### The input
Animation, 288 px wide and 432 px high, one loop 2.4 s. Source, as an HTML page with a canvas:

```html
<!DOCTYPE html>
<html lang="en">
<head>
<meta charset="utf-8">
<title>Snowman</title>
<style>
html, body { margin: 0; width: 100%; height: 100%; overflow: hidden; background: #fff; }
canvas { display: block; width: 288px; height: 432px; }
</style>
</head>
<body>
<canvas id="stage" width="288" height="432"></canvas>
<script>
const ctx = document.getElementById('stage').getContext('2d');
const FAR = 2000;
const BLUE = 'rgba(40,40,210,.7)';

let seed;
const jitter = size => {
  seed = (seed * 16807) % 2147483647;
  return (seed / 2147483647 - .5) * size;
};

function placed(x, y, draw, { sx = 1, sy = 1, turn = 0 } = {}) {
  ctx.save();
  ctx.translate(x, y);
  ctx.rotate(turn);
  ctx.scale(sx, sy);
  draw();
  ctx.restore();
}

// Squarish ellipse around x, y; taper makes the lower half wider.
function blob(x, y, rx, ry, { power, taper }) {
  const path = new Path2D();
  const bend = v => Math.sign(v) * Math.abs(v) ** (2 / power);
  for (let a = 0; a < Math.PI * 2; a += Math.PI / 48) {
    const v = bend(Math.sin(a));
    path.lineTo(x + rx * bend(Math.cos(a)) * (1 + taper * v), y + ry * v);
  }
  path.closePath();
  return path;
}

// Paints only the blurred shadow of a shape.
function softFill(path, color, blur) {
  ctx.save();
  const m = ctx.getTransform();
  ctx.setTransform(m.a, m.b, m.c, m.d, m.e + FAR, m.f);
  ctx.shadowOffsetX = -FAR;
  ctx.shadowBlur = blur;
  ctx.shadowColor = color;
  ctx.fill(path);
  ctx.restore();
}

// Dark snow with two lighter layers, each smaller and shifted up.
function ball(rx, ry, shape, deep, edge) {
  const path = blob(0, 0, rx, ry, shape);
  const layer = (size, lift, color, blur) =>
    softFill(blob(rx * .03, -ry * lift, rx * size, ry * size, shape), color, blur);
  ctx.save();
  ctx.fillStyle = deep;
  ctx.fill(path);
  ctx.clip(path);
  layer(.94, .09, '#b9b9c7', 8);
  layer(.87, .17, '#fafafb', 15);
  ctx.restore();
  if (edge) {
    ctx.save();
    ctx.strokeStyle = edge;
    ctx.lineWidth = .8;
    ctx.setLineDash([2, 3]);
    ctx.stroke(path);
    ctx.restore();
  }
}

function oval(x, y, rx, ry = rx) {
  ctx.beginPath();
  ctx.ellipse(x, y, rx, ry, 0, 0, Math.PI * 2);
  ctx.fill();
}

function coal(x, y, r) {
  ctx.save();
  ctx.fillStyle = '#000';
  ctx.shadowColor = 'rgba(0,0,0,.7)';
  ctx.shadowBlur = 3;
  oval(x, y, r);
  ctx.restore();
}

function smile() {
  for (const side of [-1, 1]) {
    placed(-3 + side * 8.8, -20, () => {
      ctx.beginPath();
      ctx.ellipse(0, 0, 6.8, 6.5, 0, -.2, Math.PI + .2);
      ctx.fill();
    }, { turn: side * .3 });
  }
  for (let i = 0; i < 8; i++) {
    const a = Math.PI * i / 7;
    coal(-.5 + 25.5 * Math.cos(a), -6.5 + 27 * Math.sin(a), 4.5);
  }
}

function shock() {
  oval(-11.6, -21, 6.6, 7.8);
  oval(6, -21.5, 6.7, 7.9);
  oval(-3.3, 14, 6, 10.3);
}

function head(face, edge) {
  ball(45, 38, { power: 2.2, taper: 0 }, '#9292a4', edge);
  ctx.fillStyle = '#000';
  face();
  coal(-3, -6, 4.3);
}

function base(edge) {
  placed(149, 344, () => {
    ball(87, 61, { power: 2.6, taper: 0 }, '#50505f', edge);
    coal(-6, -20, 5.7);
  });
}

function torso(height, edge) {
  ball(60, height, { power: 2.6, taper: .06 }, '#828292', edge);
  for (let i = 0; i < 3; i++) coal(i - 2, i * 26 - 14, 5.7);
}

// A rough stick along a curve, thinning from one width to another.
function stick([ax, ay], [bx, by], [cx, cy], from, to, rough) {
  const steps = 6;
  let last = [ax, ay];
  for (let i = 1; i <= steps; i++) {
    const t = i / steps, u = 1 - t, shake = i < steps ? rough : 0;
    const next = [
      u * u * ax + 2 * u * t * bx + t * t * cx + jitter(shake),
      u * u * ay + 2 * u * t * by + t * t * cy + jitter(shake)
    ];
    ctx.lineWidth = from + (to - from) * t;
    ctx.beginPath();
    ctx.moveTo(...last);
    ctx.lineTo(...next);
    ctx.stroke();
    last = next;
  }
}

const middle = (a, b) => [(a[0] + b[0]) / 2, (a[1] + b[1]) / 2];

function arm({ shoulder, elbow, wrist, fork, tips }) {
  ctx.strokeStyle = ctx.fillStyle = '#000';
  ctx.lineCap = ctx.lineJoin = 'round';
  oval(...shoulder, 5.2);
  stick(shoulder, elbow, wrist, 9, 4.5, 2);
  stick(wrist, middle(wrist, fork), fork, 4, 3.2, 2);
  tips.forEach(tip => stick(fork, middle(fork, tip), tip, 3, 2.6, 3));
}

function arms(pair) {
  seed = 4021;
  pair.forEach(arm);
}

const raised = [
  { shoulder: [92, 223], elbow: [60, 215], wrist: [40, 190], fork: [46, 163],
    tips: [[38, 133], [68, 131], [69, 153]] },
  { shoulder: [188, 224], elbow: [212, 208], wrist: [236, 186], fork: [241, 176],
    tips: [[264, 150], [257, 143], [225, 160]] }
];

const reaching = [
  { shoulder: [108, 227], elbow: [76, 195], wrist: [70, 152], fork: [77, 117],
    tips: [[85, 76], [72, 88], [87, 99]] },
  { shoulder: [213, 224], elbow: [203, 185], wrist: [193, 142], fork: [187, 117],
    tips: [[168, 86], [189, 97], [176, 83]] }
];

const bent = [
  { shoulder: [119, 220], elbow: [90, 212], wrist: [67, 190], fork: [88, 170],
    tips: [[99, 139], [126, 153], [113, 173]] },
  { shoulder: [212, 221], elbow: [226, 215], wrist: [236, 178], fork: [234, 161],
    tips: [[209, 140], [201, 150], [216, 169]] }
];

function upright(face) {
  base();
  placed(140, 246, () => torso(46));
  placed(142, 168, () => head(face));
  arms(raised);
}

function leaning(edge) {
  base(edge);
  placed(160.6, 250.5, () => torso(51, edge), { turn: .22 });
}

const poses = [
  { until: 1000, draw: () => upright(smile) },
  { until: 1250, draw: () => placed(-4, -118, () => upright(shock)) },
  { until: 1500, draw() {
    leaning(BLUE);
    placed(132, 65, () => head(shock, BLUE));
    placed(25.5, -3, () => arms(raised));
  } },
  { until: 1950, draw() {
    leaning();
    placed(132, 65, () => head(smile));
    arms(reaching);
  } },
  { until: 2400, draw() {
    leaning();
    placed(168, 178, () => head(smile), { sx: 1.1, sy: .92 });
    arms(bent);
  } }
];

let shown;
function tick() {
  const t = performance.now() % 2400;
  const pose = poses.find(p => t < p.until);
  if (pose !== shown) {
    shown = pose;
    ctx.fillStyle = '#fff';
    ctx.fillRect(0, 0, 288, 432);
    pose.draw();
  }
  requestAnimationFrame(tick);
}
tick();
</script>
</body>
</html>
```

### Assigned task
All of the material must be given again without any change.

### Result
Animation, 288 px wide and 432 px high, one loop 2.4 s. Source, as an HTML page with a canvas:

```html
<!DOCTYPE html>
<html lang="en">
<head>
<meta charset="utf-8">
<title>Snowman</title>
<style>
html, body { margin: 0; width: 100%; height: 100%; overflow: hidden; background: #fff; }
canvas { display: block; width: 288px; height: 432px; }
</style>
</head>
<body>
<canvas id="stage" width="288" height="432"></canvas>
<script>
const ctx = document.getElementById('stage').getContext('2d');
const FAR = 2000;
const BLUE = 'rgba(40,40,210,.7)';

let seed;
const jitter = size => {
  seed = (seed * 16807) % 2147483647;
  return (seed / 2147483647 - .5) * size;
};

function placed(x, y, draw, { sx = 1, sy = 1, turn = 0 } = {}) {
  ctx.save();
  ctx.translate(x, y);
  ctx.rotate(turn);
  ctx.scale(sx, sy);
  draw();
  ctx.restore();
}

// Squarish ellipse around x, y; taper makes the lower half wider.
function blob(x, y, rx, ry, { power, taper }) {
  const path = new Path2D();
  const bend = v => Math.sign(v) * Math.abs(v) ** (2 / power);
  for (let a = 0; a < Math.PI * 2; a += Math.PI / 48) {
    const v = bend(Math.sin(a));
    path.lineTo(x + rx * bend(Math.cos(a)) * (1 + taper * v), y + ry * v);
  }
  path.closePath();
  return path;
}

// Paints only the blurred shadow of a shape.
function softFill(path, color, blur) {
  ctx.save();
  const m = ctx.getTransform();
  ctx.setTransform(m.a, m.b, m.c, m.d, m.e + FAR, m.f);
  ctx.shadowOffsetX = -FAR;
  ctx.shadowBlur = blur;
  ctx.shadowColor = color;
  ctx.fill(path);
  ctx.restore();
}

// Dark snow with two lighter layers, each smaller and shifted up.
function ball(rx, ry, shape, deep, edge) {
  const path = blob(0, 0, rx, ry, shape);
  const layer = (size, lift, color, blur) =>
    softFill(blob(rx * .03, -ry * lift, rx * size, ry * size, shape), color, blur);
  ctx.save();
  ctx.fillStyle = deep;
  ctx.fill(path);
  ctx.clip(path);
  layer(.94, .09, '#b9b9c7', 8);
  layer(.87, .17, '#fafafb', 15);
  ctx.restore();
  if (edge) {
    ctx.save();
    ctx.strokeStyle = edge;
    ctx.lineWidth = .8;
    ctx.setLineDash([2, 3]);
    ctx.stroke(path);
    ctx.restore();
  }
}

function oval(x, y, rx, ry = rx) {
  ctx.beginPath();
  ctx.ellipse(x, y, rx, ry, 0, 0, Math.PI * 2);
  ctx.fill();
}

function coal(x, y, r) {
  ctx.save();
  ctx.fillStyle = '#000';
  ctx.shadowColor = 'rgba(0,0,0,.7)';
  ctx.shadowBlur = 3;
  oval(x, y, r);
  ctx.restore();
}

function smile() {
  for (const side of [-1, 1]) {
    placed(-3 + side * 8.8, -20, () => {
      ctx.beginPath();
      ctx.ellipse(0, 0, 6.8, 6.5, 0, -.2, Math.PI + .2);
      ctx.fill();
    }, { turn: side * .3 });
  }
  for (let i = 0; i < 8; i++) {
    const a = Math.PI * i / 7;
    coal(-.5 + 25.5 * Math.cos(a), -6.5 + 27 * Math.sin(a), 4.5);
  }
}

function shock() {
  oval(-11.6, -21, 6.6, 7.8);
  oval(6, -21.5, 6.7, 7.9);
  oval(-3.3, 14, 6, 10.3);
}

function head(face, edge) {
  ball(45, 38, { power: 2.2, taper: 0 }, '#9292a4', edge);
  ctx.fillStyle = '#000';
  face();
  coal(-3, -6, 4.3);
}

function base(edge) {
  placed(149, 344, () => {
    ball(87, 61, { power: 2.6, taper: 0 }, '#50505f', edge);
    coal(-6, -20, 5.7);
  });
}

function torso(height, edge) {
  ball(60, height, { power: 2.6, taper: .06 }, '#828292', edge);
  for (let i = 0; i < 3; i++) coal(i - 2, i * 26 - 14, 5.7);
}

// A rough stick along a curve, thinning from one width to another.
function stick([ax, ay], [bx, by], [cx, cy], from, to, rough) {
  const steps = 6;
  let last = [ax, ay];
  for (let i = 1; i <= steps; i++) {
    const t = i / steps, u = 1 - t, shake = i < steps ? rough : 0;
    const next = [
      u * u * ax + 2 * u * t * bx + t * t * cx + jitter(shake),
      u * u * ay + 2 * u * t * by + t * t * cy + jitter(shake)
    ];
    ctx.lineWidth = from + (to - from) * t;
    ctx.beginPath();
    ctx.moveTo(...last);
    ctx.lineTo(...next);
    ctx.stroke();
    last = next;
  }
}

const middle = (a, b) => [(a[0] + b[0]) / 2, (a[1] + b[1]) / 2];

function arm({ shoulder, elbow, wrist, fork, tips }) {
  ctx.strokeStyle = ctx.fillStyle = '#000';
  ctx.lineCap = ctx.lineJoin = 'round';
  oval(...shoulder, 5.2);
  stick(shoulder, elbow, wrist, 9, 4.5, 2);
  stick(wrist, middle(wrist, fork), fork, 4, 3.2, 2);
  tips.forEach(tip => stick(fork, middle(fork, tip), tip, 3, 2.6, 3));
}

function arms(pair) {
  seed = 4021;
  pair.forEach(arm);
}

const raised = [
  { shoulder: [92, 223], elbow: [60, 215], wrist: [40, 190], fork: [46, 163],
    tips: [[38, 133], [68, 131], [69, 153]] },
  { shoulder: [188, 224], elbow: [212, 208], wrist: [236, 186], fork: [241, 176],
    tips: [[264, 150], [257, 143], [225, 160]] }
];

const reaching = [
  { shoulder: [108, 227], elbow: [76, 195], wrist: [70, 152], fork: [77, 117],
    tips: [[85, 76], [72, 88], [87, 99]] },
  { shoulder: [213, 224], elbow: [203, 185], wrist: [193, 142], fork: [187, 117],
    tips: [[168, 86], [189, 97], [176, 83]] }
];

const bent = [
  { shoulder: [119, 220], elbow: [90, 212], wrist: [67, 190], fork: [88, 170],
    tips: [[99, 139], [126, 153], [113, 173]] },
  { shoulder: [212, 221], elbow: [226, 215], wrist: [236, 178], fork: [234, 161],
    tips: [[209, 140], [201, 150], [216, 169]] }
];

function upright(face) {
  base();
  placed(140, 246, () => torso(46));
  placed(142, 168, () => head(face));
  arms(raised);
}

function leaning(edge) {
  base(edge);
  placed(160.6, 250.5, () => torso(51, edge), { turn: .22 });
}

const poses = [
  { until: 1000, draw: () => upright(smile) },
  { until: 1250, draw: () => placed(-4, -118, () => upright(shock)) },
  { until: 1500, draw() {
    leaning(BLUE);
    placed(132, 65, () => head(shock, BLUE));
    placed(25.5, -3, () => arms(raised));
  } },
  { until: 1950, draw() {
    leaning();
    placed(132, 65, () => head(smile));
    arms(reaching);
  } },
  { until: 2400, draw() {
    leaning();
    placed(168, 178, () => head(smile), { sx: 1.1, sy: .92 });
    arms(bent);
  } }
];

let shown;
function tick() {
  const t = performance.now() % 2400;
  const pose = poses.find(p => t < p.until);
  if (pose !== shown) {
    shown = pose;
    ctx.fillStyle = '#fff';
    ctx.fillRect(0, 0, 288, 432);
    pose.draw();
  }
  requestAnimationFrame(tick);
}
tick();
</script>
</body>
</html>
```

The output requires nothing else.